Vantage Point: There’s Not an App for That – But We Can Help!

Personal fitness trackers—like the Fitbit® or Jawbone®—are popular devices to help you keep your New Year’s resolutions and stay fit all year long. The fitness tracker collects data and sends it to a phone app that tracks physical activity, calorie intake, and sleep quality. Wouldn’t it be cool if the device included an insurance tab to help people navigate their Medicare benefits, too?

Could you imagine how you’d feel slipping on the device if it said,
• “You have adequate coverage for your current health.”
• “Your doctor is in-network, and the out-of-pocket cost for your upcoming appointment is $10.”
• “Warning, you are nearing the prescription coverage gap.”

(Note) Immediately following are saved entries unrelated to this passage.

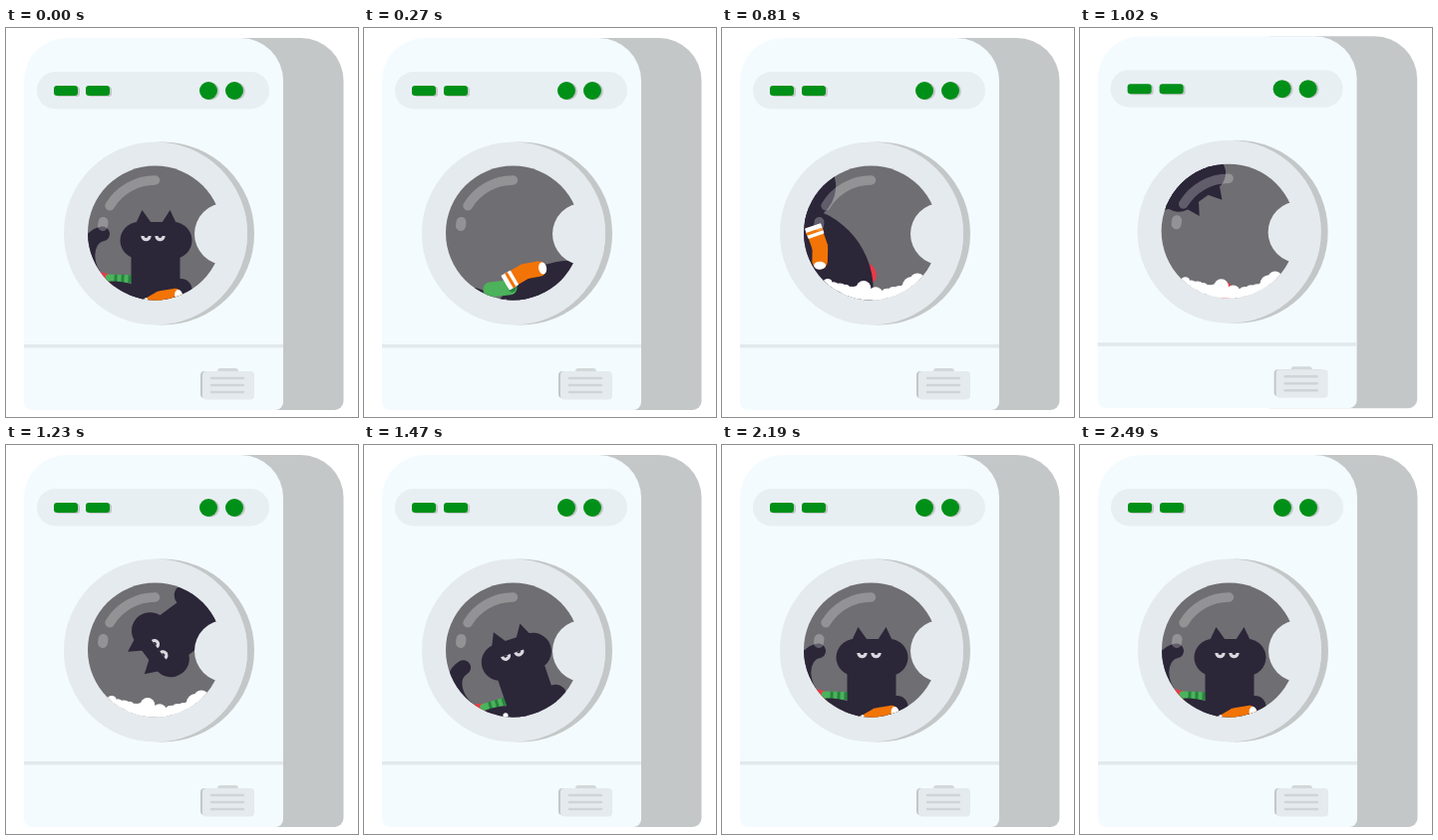
Write an HTML page with a canvas that moves like this. It is 353 px wide and 391 px high and loops after 2.52 s.

```html
<!DOCTYPE html>
<html lang="en">
<head>
<meta charset="utf-8">
<title>Cat in a washing machine</title>
<style>
html, body { margin: 0; width: 100%; height: 100%; overflow: hidden; background: #fff; }
canvas { display: block; }
</style>
</head>
<body>
<canvas id="stage" width="353" height="391"></canvas>
<script>
const ctx = document.getElementById('stage').getContext('2d');
const LOOP = 2520, STEP = 30;
const CX = 149.5, CY = 206, GLASS = 67.5;
const WHITE = '#f3fbff', PALE = '#e5eaee', SHADE = '#c4c7c8', GREEN = '#009018';
const DARK = '#2c2639', RED = '#f13745', ORANGE = '#f27406';

const rad = deg => deg * Math.PI / 180;
const lerp = (a, b, u) => a + (b - a) * u;
const ramp = (t, from, to) => Math.min(1, Math.max(0, (t - from) / (to - from)));
const ease = (t, from, to) => {
  const u = ramp(t, from, to);
  return u * u * (3 - 2 * u);
};

function seeded(seed) {
  return () => (seed = seed * 16807 % 2147483647) / 2147483647;
}

function fill(color, path) {
  ctx.fillStyle = color;
  ctx.beginPath();
  path();
  ctx.fill();
}

function disc(x, y, r, color) {
  fill(color, () => ctx.arc(x, y, r, 0, 7));
}

function ellipse(x, y, rx, ry, angle, color) {
  fill(color, () => ctx.ellipse(x, y, rx, ry, rad(angle), 0, 7));
}

function box(x, y, w, h, r, color) {
  fill(color, () => ctx.roundRect(x, y, w, h, r));
}

function poly(points, color) {
  fill(color, () => points.forEach(p => ctx.lineTo(...p)));
}

function line(color, width, path, cap = 'round') {
  ctx.strokeStyle = color;
  ctx.lineWidth = width;
  ctx.lineCap = cap;
  ctx.beginPath();
  path();
  ctx.stroke();
}

function at(x, y, angle, draw) {
  ctx.save();
  ctx.translate(x, y);
  ctx.rotate(rad(angle));
  draw();
  ctx.restore();
}

function clipDisc(x, y, r, draw) {
  ctx.save();
  ctx.beginPath();
  ctx.arc(x, y, r, 0, 7);
  ctx.clip();
  draw();
  ctx.restore();
}

function drawCabinet() {
  box(190, 10, 148.5, 374, [0, 43, 9, 0], SHADE);
  box(18, 10, 260, 374, [43, 43, 8, 8], WHITE);
  box(31, 44, 233, 37.5, 18.5, '#e8eff3');
  for (const x of [48, 80]) {
    box(x + 2, 59, 24, 10, 3, SHADE);
    box(x, 58, 24, 10, 3, GREEN);
  }
  for (const x of [203, 229]) {
    disc(x + 2, 63.5, 9, SHADE);
    disc(x, 63, 9, GREEN);
  }
  box(18, 318, 260, 3.5, 0, '#e2e9ed');
  box(195, 345, 50, 27, 4, SHADE);
  box(212, 342, 21, 8, 3, '#d3d8da');
  box(197, 345, 52, 28.5, 4, PALE);
  for (const y of [352, 359, 366]) {
    line('#cfd4d7', 2.4, () => { ctx.moveTo(206, y); ctx.lineTo(238, y); });
  }
}

// Everything in the drum frame is drawn around the drum's centre.

function drawTail() {
  line(DARK, 15, () => {
    ctx.moveTo(-53, 1);
    ctx.bezierCurveTo(-73, 5, -74, 40, -47, 57);
  });
}

function drawCat() {
  box(-24, 9, 49, 90, 0, DARK);
  disc(26, 57, 11, DARK);
  box(-35, -11, 72, 37, 18.5, DARK);
  poly([[-21, -6], [-13, -23], [-3, -9]], DARK);
  poly([[6, -9], [15, -23], [23, -6]], DARK);
  for (const x of [-9, 5]) {
    fill('#d9d8df', () => ctx.arc(x, 3, 5.2, 0, Math.PI));
    fill(DARK, () => ctx.arc(x, 3, 2, 0, Math.PI));
  }
}

// The curled-up back of the cat, pressed against the drum wall
function drawBack() {
  disc(12, 100, 85, DARK);
  disc(-75, 41, 36, DARK);
}

function drawRestingLaundry() {
  ellipse(-49, 46, 14, 5, 20, RED);
  at(-33, 46, 2, () => {
    box(-17, -4, 34, 8, 3.5, '#4cb25b');
    for (const x of [-8, -1, 6]) box(x, -4, 3, 8, 0, '#278541');
  });
  ellipse(-35, 62, 28, 13, 8, DARK);
}

function drawGreenSock(x, y, angle) {
  at(x, y, angle, () => {
    box(-17, -7.5, 34, 15, 7, '#4cb25b');
    ellipse(12, -1, 4.5, 6, 0, '#278541');
  });
}

function drawOrangeSock(x, y, angle, bend) {
  at(x, y, angle, () => {
    line(ORANGE, 16, () => { ctx.moveTo(-13, 0); ctx.lineTo(1, 0); }, 'butt');
    at(0, 0, bend, () => {
      line(ORANGE, 15.5, () => { ctx.moveTo(0, 0); ctx.lineTo(14, 0); });
      ellipse(18, 0, 4, 6, 0, '#fff');
    });
    box(-23, -8.5, 11, 17, 1, '#fff');
    box(-18.5, -8.5, 3, 17, 0, ORANGE);
  });
}

// The sock lands on the cat's head, then slides off to the floor.
function drawFallingSock(t) {
  const fall = ramp(t, 1640, 1860) ** 2, slide = ease(t, 1890, 2160);
  drawOrangeSock(lerp(149, 156, slide), lerp(105, 193, fall) + 79 * slide,
    lerp(120, 155, fall) + 175 * slide, lerp(-30, 20, slide));
}

function drawFoam(amount) {
  if (amount < .01) return;
  const random = seeded(77);
  for (let x = 106; x <= 196; x += 6) {
    const floor = CY + Math.sqrt(GLASS ** 2 - (x - CX) ** 2);
    const y = floor - 1 - 11 * random() ** 2, r = 4 + 5 * random();
    disc(x, y + (1 - amount) * 12, r * Math.sqrt(amount), '#fff');
  }
}

function drawLoad(t) {
  // Swing back a little, then one accelerating turn forward
  const angle = -40 * ease(t, 30, 480) + 400 * ramp(t, 480, 1510) ** 1.2;
  const sunk = ease(t, 60, 420) * (1 - ease(t, 840, 1200));
  const tucked = ease(t, 60, 300) * (1 - ease(t, 1230, 1470));
  const sliding = ease(t, 480, 810);

  if (sunk > 0) {
    ellipse(lerp(104, 146, sliding), lerp(253, 246, sliding) + 40 * (1 - sunk),
      lerp(30, 11, sliding), 8, lerp(37, 60, sliding), RED);
  }
  at(CX, CY, angle, () => {
    at(-30 * tucked, 30 * tucked, 0, () => {
      drawTail();
      drawRestingLaundry();
    });
    at(0, 105 * sunk, 0, drawCat);
    at(0, 70 * (1 - sunk), 0, drawBack);
    if (sunk > 0) drawGreenSock(-33, 30 + 45 * (1 - sunk) + 40 * sliding, 16);
    if (t < 1200) {
      const lift = ease(t, 60, 450);
      drawOrangeSock(lerp(6, -11, lift),
        lerp(66, 20, lift) + 32 * sliding + 60 * ease(t, 840, 1140), lerp(-30, 9, lift), 20);
    }
  });
  if (t > 1600) drawFallingSock(t);
  drawFoam(ease(t, 240, 720) * (1 - ease(t, 1260, 1530)));
}

function drawDoor(t) {
  disc(157, 206.5, 92, SHADE);
  disc(150, 206.5, 92, PALE);
  clipDisc(CX, CY, GLASS, () => {
    box(80, 137, 140, 140, 0, '#6f6e72');
    drawLoad(t);
    const glare = 'rgba(255,255,255,.25)';
    line(glare, 9.5, () => ctx.arc(CX, CY, 53, rad(211), rad(270)));
    line(glare, 10, () => { ctx.moveTo(97, 199); ctx.lineTo(97.5, 195); });
  });
  clipDisc(150, 206.5, 92, () => disc(220, 207, 31, PALE));
}

function render(t) {
  const shaking = t > 60 && t < 1800 && (t / STEP) % 2 === 0;
  const lift = shaking ? lerp(1.8, .8, ramp(t, 1600, 1650)) : 0;
  ctx.fillStyle = '#fff';
  ctx.fillRect(0, 0, 353, 391);
  ctx.save();
  ctx.translate(-lift * .2, -lift);
  drawCabinet();
  drawDoor(t);
  ctx.restore();
}

const start = performance.now();
function tick() {
  const t = (performance.now() - start) % LOOP;
  render(Math.floor(t / STEP) * STEP);
  requestAnimationFrame(tick);
}
tick();
</script>
</body>
</html>
```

Until that technology comes along, Health Alliance Medicare can help explain Medicare basics. Most people paid for Medicare Part A through their payroll taxes while they were working, so they don’t pay a premium now. Part A covers inpatient hospital procedures, but not the doctor who does the procedure.

Medicare Part B covers the doctor and requires a monthly premium. Both A and B have deductibles (what you pay before your coverage kicks in) and coinsurance (a percentage of total cost that you pay). Figuring out coinsurance is tricky because it’s hard to plan what the overall doctor visit or hospital cost will be.

Medicare Part D is for prescription drug coverage. If you don’t choose Part D when you become eligible for Medicare, you could pay a penalty, called the Late Enrollment Penalty, if you add it later. If you pay a lot for your medicine, it’s important to read your monthly Explanation of Benefits to see if and when you’ll fall into the coverage gap.

Medicare Advantage plans, like Health Alliance Medicare, are called Part C and cover every benefit of Original Medicare and more, plus you can add prescription drug coverage. Medicare Advantage plans can be an easy transition for those turning 65 because they look a lot like employer insurance plans.

Until someone invents a Medicare app, consider Health Alliance Medicare your source for information. Helping people get started with the right information to avoid common and costly pitfalls later is the best part of our jobs.